This stands a chance of being the most surreal and weird thing an MP has ever revealed about their spare time (yes, even stranger than 'running through fields of wheat') but a little digging revealed that this wasn't the first time that he had mentioned this unusual pass time.
In a 2011 interview with Metro, when Johnson was still the mayor of London, he told the newspaper that rather than wine boxes he used cheese boxes and would paint them to resemble famous locations like the Rome Colosseum.
I like to relax by painting on cheese boxes. You get Brie and Camembert in these lovely wooden boxes. Now it might sound cretinous and I'm not a very good painter but I enjoy it and find it therapeutic.
I paint the whole thing white with a tube of children's paint and I look for something to paint. The last thing I painted was a picture of my family in front of the Colosseum in Rome. I also like painting whisky bottles.
If you thought that was weird wait until you read the rest of the interview. When asked who he admired the most, he named Avengers star Scarlett Johansson, as well as Marilyn Monroe and the Greek philosopher, Aristotle, along with his wife, Marina Wheeler, who he divorced from in 2018.

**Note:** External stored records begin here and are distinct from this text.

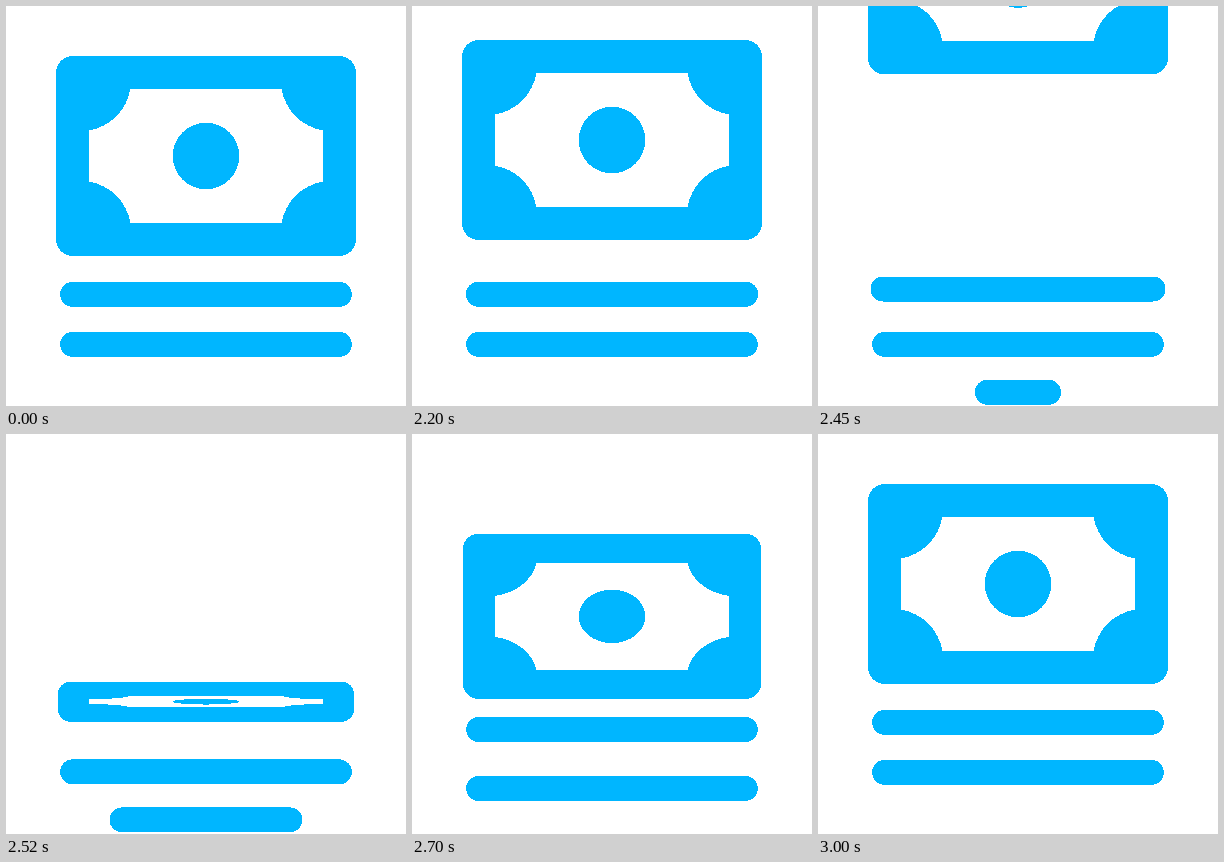
An HTML page that plays this animation: 400 px wide and 400 px high, repeating every 3.02 s.

```html
<!DOCTYPE html>
<html lang="en">
<head>
<meta charset="utf-8">
<title>Banknotes</title>
<style>
  html, body { margin: 0; width: 100%; height: 100%; overflow: hidden; background: #fff; }
  svg { display: block; width: 100%; height: 100%; fill: #00b6ff; shape-rendering: crispEdges; }
</style>
</head>
<body>
<svg viewBox="0 0 400 400">
  <defs>
    <g id="face">
      <path fill="#fff" d="M-75.7-66.67H75.7A50 50 0 0 0 116.67-25.7V25.7A50 50 0 0 0 75.7 66.67H-75.7A50 50 0 0 0-116.67 25.7V-25.7A50 50 0 0 0-75.7-66.67Z"/>
      <circle r="33.33"/>
    </g>
  </defs>
  <g id="leaving">
    <rect x="50" y="50" width="300" height="200" rx="16.67"/>
    <use href="#face" transform="translate(200 150)"/>
  </g>
  <rect id="card"/>
  <use id="cardFace" href="#face"/>
  <rect id="middle"/>
  <rect id="last"/>
</svg>
<script>
  const LOOP = 3020;
  const [leaving, card, cardFace, middle, last] =
    ['leaving', 'card', 'cardFace', 'middle', 'last'].map(id => document.getElementById(id));

  const span = (t, from, to) => Math.min(1, Math.max(0, (t - from) / (to - from)));
  const mix = (a, b, p) => a + (b - a) * p;
  const easeIn = (p, n) => p ** n;
  const easeOut = (p, n) => 1 - (1 - p) ** n;
  const easeInOut = p => p < 0.5 ? 2 * p * p : 1 - 2 * (1 - p) ** 2;

  const show = (el, on) => el.setAttribute('visibility', on ? 'visible' : 'hidden');

  // Rounded box centred on x = 200
  function box(el, half, top, bottom, r) {
    const attrs = { x: 200 - half, y: top, width: half * 2, height: bottom - top, rx: r, ry: r };
    for (const name in attrs) el.setAttribute(name, attrs[name].toFixed(3));
  }
  const bar = (el, half, y) => box(el, half, y - 12.5, y + 12.5, 12.5);

  function draw(t) {
    // The front note leaves through the top
    const out = span(t, 2000, 2500);
    leaving.setAttribute('transform', `translate(0 ${-249 * easeIn(out, 3)})`);
    show(leaving, out < 1);

    // The first bar lifts, then unfolds into the next note
    const lift = 9 * easeIn(out, 5);
    const top = mix(275.83 - lift, 50, easeOut(span(t, 2510, 3000), 3));
    const bottom = mix(300.83 - lift, 250, easeOut(span(t, 2500, 3000), 2));
    const widen = easeInOut(span(t, 2000, 3000));
    const open = (bottom - top - 25) / 175;
    box(card, mix(145.83, 150, widen), top, bottom, mix(12.5, 16.67, open));
    cardFace.setAttribute('transform', `translate(200 ${(top + bottom) / 2}) scale(1 ${open})`);
    show(cardFace, open > 0.001);

    // The second bar takes the first one's place
    bar(middle, 145.83, mix(338.33, 288.33, easeOut(span(t, 2524, 2983), 4)));

    // A new bar grows from its centre and follows
    const grow = easeInOut(span(t, 2340, 2665));
    bar(last, 12.5 + 133.33 * grow, mix(386.2, 338.33, easeInOut(span(t, 2506, 2835))));
    show(last, grow > 0);
  }

  // Pose advances every 25 ms, shown on 20/30 ms beats
  function pose(ms) {
    if (ms < 2020) return 0;
    return Math.floor(ms / 50) * 50 + (ms % 50 >= 20 ? 25 : 0);
  }

  const start = performance.now();
  function tick() {
    const t = pose((performance.now() - start) % LOOP);
    // At rest the second and third bars close the loop seamlessly
    draw(t);
    requestAnimationFrame(tick);
  }
  tick();
</script>
</body>
</html>
```
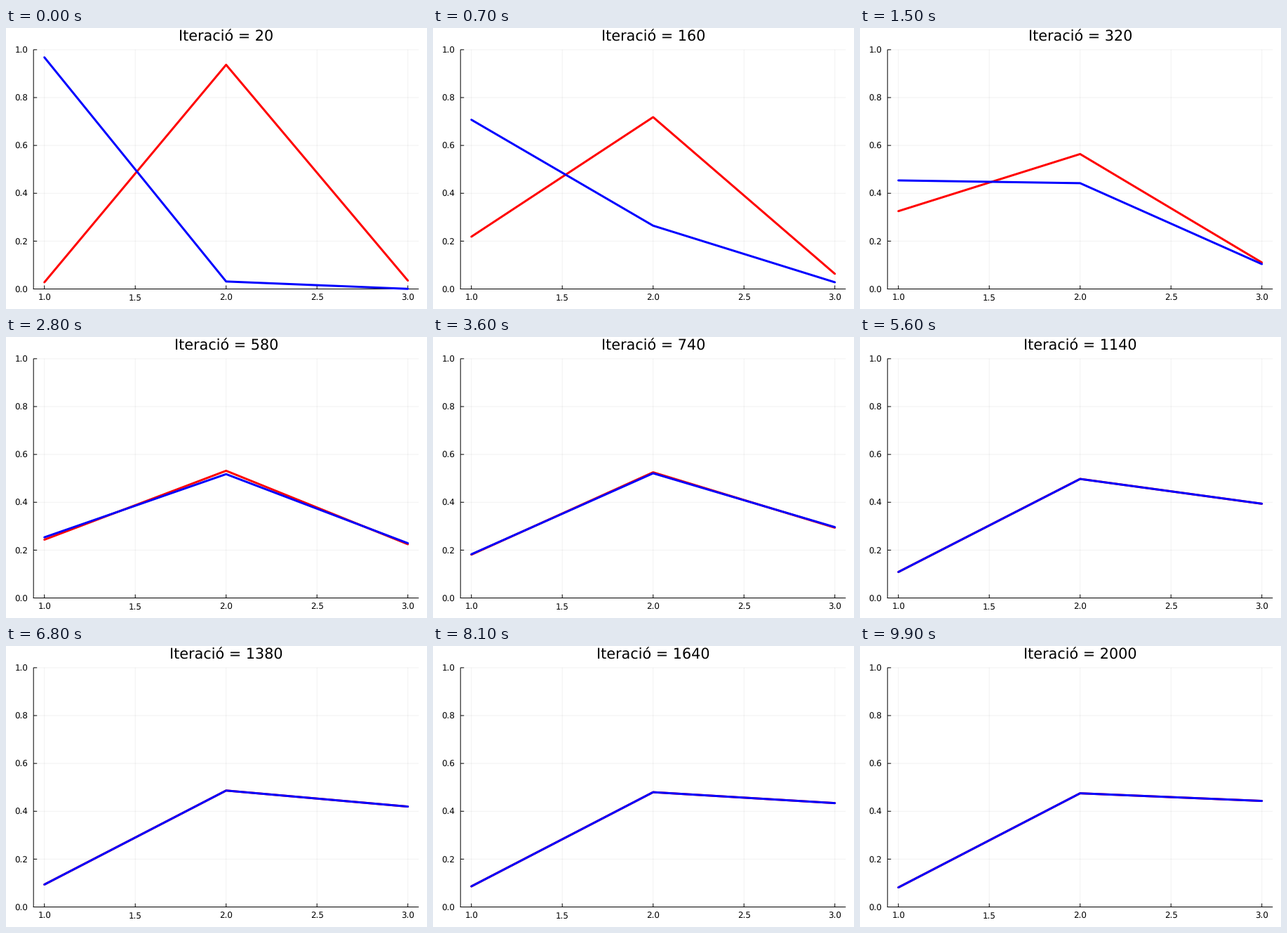
A matplotlib script for the animation above (10000 ms loop, 600 by 400 pixels).

```python
import numpy as np
import matplotlib.pyplot as plt
from matplotlib.animation import FuncAnimation

W, H, DPI = 600, 400, 100
FRAMES, STEP = 100, 20
PX = 72 / DPI
LEFT, RIGHT, BASE = 39.2, 588.2, 371.5

plt.rcParams["font.family"] = "DejaVu Sans"
plt.rcParams["text.hinting"] = "none"


def px(x):
    return 54.7 + 259 * (np.asarray(x) - 1)


def py(y):
    return BASE - 340.6 * np.asarray(y)


def distribution(n, side):
    """Three probabilities after n iterations; side is -1 or 1."""
    # Shared drift towards the equilibrium, slow at first
    drift = 1.79 * (1 + np.exp(0.007 * (n - 410))) ** -0.371
    # The gap between the two curves dies out exponentially
    gap = side * 4.1 * np.exp(-0.0083 * n)
    # Log ratios of the outer states to the middle one
    first = drift - 1.79 + gap
    last = (-0.05 - drift * (0.68 + 1.55 * np.exp(-0.0052 * n))
            + gap * (n - 100) / 700)
    weights = np.exp([first, 0, last])
    return weights / weights.sum()


fig = plt.figure(figsize=(W / DPI, H / DPI), dpi=DPI, facecolor="white")
ax = fig.add_axes([0, 0, 1, 1])
ax.set_xlim(0, W)
ax.set_ylim(H, 0)
ax.axis("off")


def rule(xs, ys, **style):
    ax.plot(xs, ys, color="black", lw=PX, snap=False,
            solid_capstyle="butt", **style)


def label(x, y, text, size, ha="center"):
    return ax.text(x, y, text, fontsize=size * PX, ha=ha, va="baseline")


for x in np.arange(1, 3.1, 0.5):
    rule([px(x)] * 2, [py(1), BASE], alpha=0.055, zorder=1)
    rule([px(x)] * 2, [BASE, BASE - 5], zorder=2)
    label(px(x), 388, f"{x:.1f}", 11.9)

for y in np.arange(0, 1.1, 0.2):
    rule([LEFT, RIGHT], [py(y)] * 2, alpha=0.055, zorder=1)
    rule([LEFT, LEFT + 5], [py(y)] * 2, zorder=2)
    label(31.6, py(y) + 5, f"{y:.1f}", 11.9, ha="right")

rule([LEFT - 0.5, RIGHT], [BASE, BASE], zorder=2)
rule([LEFT, LEFT], [py(1), BASE], zorder=2)

title = label((LEFT + RIGHT) / 2, 19, "", 20.8)
curves = [
    (ax.plot([], [], color=color, lw=3 * PX, solid_capstyle="round",
             solid_joinstyle="round", zorder=3)[0], side)
    for color, side in (("#ff0000", -1), ("#0000ff", 1))
]


def update(frame):
    n = STEP * (frame + 1)
    title.set_text(f"Iteració = {n}")
    for line, side in curves:
        line.set_data(px([1, 2, 3]), py(distribution(n, side)))
    return [title] + [line for line, _ in curves]


anim = FuncAnimation(fig, update, frames=FRAMES, interval=100,
                     repeat=True, repeat_delay=0, blit=False)
plt.show()
```
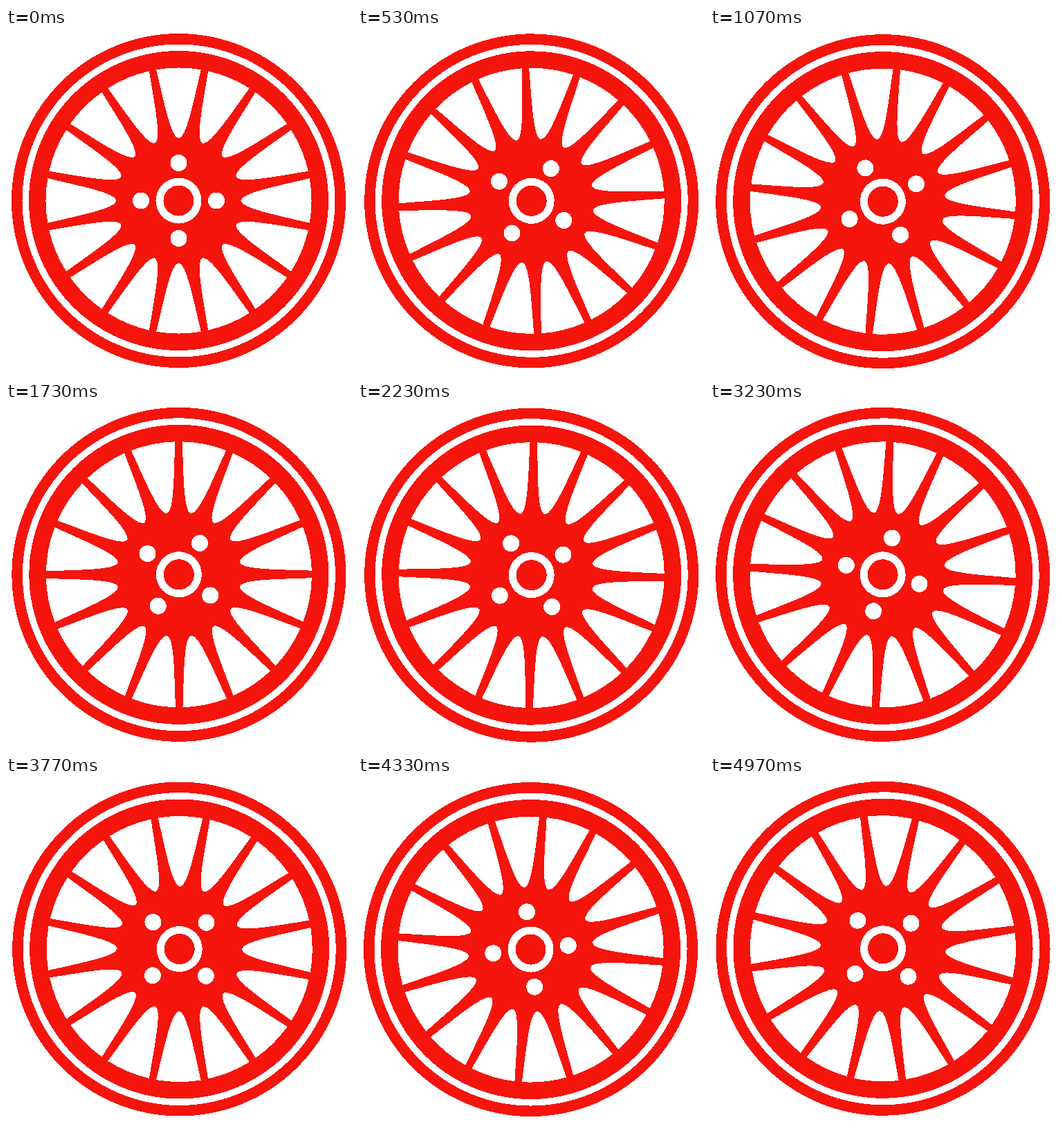
These frames come from a looping animation (500 by 500 pixels, 5010 ms). An HTML page:

```html
<!DOCTYPE html>
<html lang="en">
<head>
<meta charset="utf-8">
<title>Spinning wheel</title>
<style>
  html, body { margin: 0; width: 100%; height: 100%; overflow: hidden; background: #fff; }
  svg { display: block; width: 100%; height: 100%; shape-rendering: crispEdges; }
  .red { fill: #f5150d; }
  .white { fill: #fff; }
</style>
</head>
<body>
<svg viewBox="0 0 500 500"><g id="wheel"></g></svg>
<script>
const LOOP = 5010;
const LAST_STEP = 149;
const STEP_ANGLE = 7.57;
const SPOKES = 16;
const BOLTS = 4;
// The hub sits slightly off the pivot, so the rim wobbles as it turns.
const PIVOT = 250;
const HUB = 249.5;

const wheel = document.getElementById('wheel');

function add(tag, cls, attrs) {
  const el = document.createElementNS('http://www.w3.org/2000/svg', tag);
  el.setAttribute('class', cls);
  for (const key in attrs) el.setAttribute(key, attrs[key]);
  wheel.appendChild(el);
}

function disc(cls, r, cx = 0, cy = 0) {
  add('circle', cls, { r, cx, cy });
}

function build() {
  disc('red', 241.5);
  disc('white', 226);
  disc('red', 216.5);

  const gap = 'M-32.3 -189.3 A192 192 0 0 1 32.3 -189.3 ' +
    'C21 -142 11 -90 0 -90 C-11 -90 -21 -142 -32.3 -189.3Z';
  for (let i = 0; i < SPOKES; i++) {
    add('path', 'white', { d: gap, transform: `rotate(${i * 360 / SPOKES})` });
  }

  for (let i = 0; i < BOLTS; i++) {
    const a = i * 2 * Math.PI / BOLTS;
    disc('white', 12, 54.5 * Math.sin(a), -54.5 * Math.cos(a));
  }
  disc('white', 33);
  disc('red', 22);
}

// Thirty steps a second, with each change rounded to 10 ms.
function stepAt(ms) {
  const tick = Math.floor(ms / 10) * 10;
  return Math.min(LAST_STEP, Math.floor((tick + 5) * 0.03));
}

function draw() {
  const angle = stepAt(performance.now() % LOOP) * STEP_ANGLE;
  wheel.setAttribute('transform',
    `rotate(${angle} ${PIVOT} ${PIVOT}) translate(${HUB} ${HUB})`);
  requestAnimationFrame(draw);
}

build();
draw();
</script>
</body>
</html>
```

Aristotle, Marilyn Monroe, and Scarlett Johansson, in fact, I think she might have overtaken Marilyn Monroe and my wife, of course. My wife is way ahead of Aristotle. She's beaten him in the final furlong.
He then elaborates on his admiration of Aristotle.
Aristotle believes that everything is aimed at eudaimonia [happiness] but the way to get there is to apply phronesis, which is a kind of moral wisdom.
He's a brilliant moral philosopher. He also wrote very well on the sex life of cuttlefish and other important subjects.
He was the first great Renaissance man he was interested in everything but everything in moderation.
As it would turn out Johnson has quite an affection for Ancient Greece, as he named Pericles as his favourite politician.
Pericles [495-429BC, a general of Athens]. He's famous for explaining why democracy is the best form of government.
He talked about what made Athens special. He said we have a democracy and in a democracy anyone from any background can make it and his was the first articulation of that in the world.
That speech still reads brilliantly. You could put it on the lips of any politician today.
When asked what his greatest fear is he said 'bad things happening to his loved ones' which is fair enough but kinda vague and said that his biggest regret was not learning to play the piano.
I regret not really cudgelling myself through the piano. I could have been a contender. I only got to Grade 1 and that was after I failed once.
His guilty pleasure isn't exactly what you would have in mind either.
I've been secretly watching the complete series of Colditz, which was produced by the BBC in the 1970s and it is an absolutely brilliant historical document because it is basically a concealed piece of pro-Euro propaganda.
Then there's mudlarking. I picked up a sheep's jaw, a pig's rib, a piece of ancient pot and a Victoria pipe while mudlarking [along the Thames]. People don't know what treasures are being washed up on the banks of that great river every day.
A historic bounty is running right through this great city and if I wasn't busy running it I'd be down there with those mudlarks right now.
The rest of the interview is the sort of mundane and by-the-numbers stuff that you would expect of a politician but the cheese boxes and Scarlett Johansson stuff? By golly?